If a person is considering leaving an abusive relationship, they are well-advised to take time to plan their exit. Safety Planning is an important piece in making a safe and permanent exit. If it is possible, survivors planning an exist strategy can benefit greatly by working with an advocate.

Of course, no amount of planning will 100% guarantee safety in any or all circumstances. That being said, considering the presence of things like weapons, access to alcohol and/or drugs, excessive jealousy, depression, stalking behaviors, choking or strangulation, and past threats or attempts of homicide or suicide can be helpful. These circumstances and behaviors are items that are frequently included on lethality assessment questionnaires to help more accurately assess a victim’s risk for being killed by a partner. 

Seek Compassion

So there you have it — Four Common Reasons Why People Stay In Abusive Relationships. Of course this list is far from comprehensive, and on the other hand, not all of these scenarios will apply to all situations either. If you or someone you love is in an abusive relationship, the most important things to remember are: 1) Abuse is never okay. 2) Abuse is never the victim’s fault. 3) Help is available.

Beyond that, I strongly encourage you to do a search for #WhyIStayed on social media to hear from the survivors themselves. 

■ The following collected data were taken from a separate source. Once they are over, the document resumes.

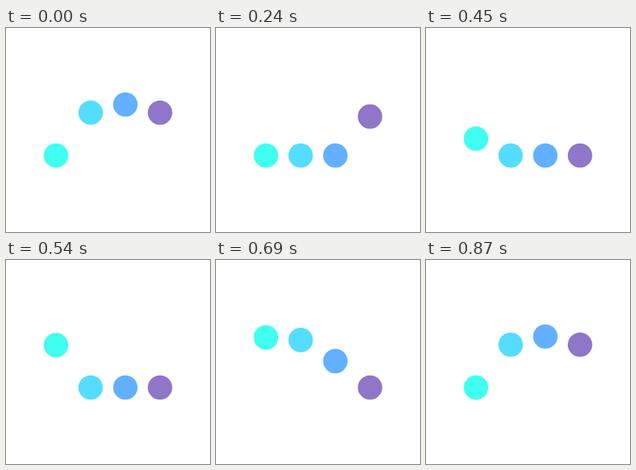
Recreate the animation shown at these times as an HTML page. Size 256 px wide and 256 px high, loop 900 ms.

```html
<!DOCTYPE html>
<html lang="en">
<head>
<meta charset="utf-8">
<title>Bouncing dots</title>
<style>
  html, body { margin: 0; width: 100%; height: 100%; overflow: hidden; background: #fff; }
  svg { display: block; width: 100%; height: 100%; }
</style>
</head>
<body>
<svg id="stage" viewBox="0 0 100 100"></svg>
<script>
const LOOP = 900, STEP = 30;
const PERIOD = LOOP - STEP; // the last step repeats the first pose
const FLOOR = 62.5, HEIGHT = 25;
const COLORS = ['#40fff0', '#55ddff', '#62b0ff', '#8f76c8'];

const stage = document.getElementById('stage');
const dots = COLORS.map((fill, i) => {
  const dot = document.createElementNS('http://www.w3.org/2000/svg', 'circle');
  dot.setAttribute('cx', 24.5 + 17 * i);
  dot.setAttribute('r', 6);
  dot.setAttribute('fill', fill);
  return stage.appendChild(dot);
});

// cubic-bezier(0, 0.5, 0.5, 1)
function easeOut(x) {
  let lo = 0, hi = 1;
  for (let i = 0; i < 24; i++) {
    const s = (lo + hi) / 2;
    if (1.5 * s * s - 0.5 * s ** 3 < x) lo = s; else hi = s;
  }
  return 1.5 * lo - 0.5 * lo ** 3;
}

// Up for a quarter of the period, mirrored down, then at rest for half.
function lift(phase) {
  return phase < 0.5 ? easeOut(1 - Math.abs(1 - phase * 4)) : 0;
}

function draw(ms) {
  const t = Math.floor((ms % LOOP) / STEP) * STEP;
  dots.forEach((dot, i) => {
    const phase = (t / PERIOD + 0.5 + (8 - i) / 8) % 1;
    dot.setAttribute('cy', FLOOR - HEIGHT * lift(phase));
  });
}

let start;
function tick(now) {
  start ??= now;
  draw(now - start);
  requestAnimationFrame(tick);
}
draw(0);
requestAnimationFrame(tick);
</script>
</body>
</html>
```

If this is a topic you’re interested in, check out EJ’s radio interview on Voice America!

Citations/Sources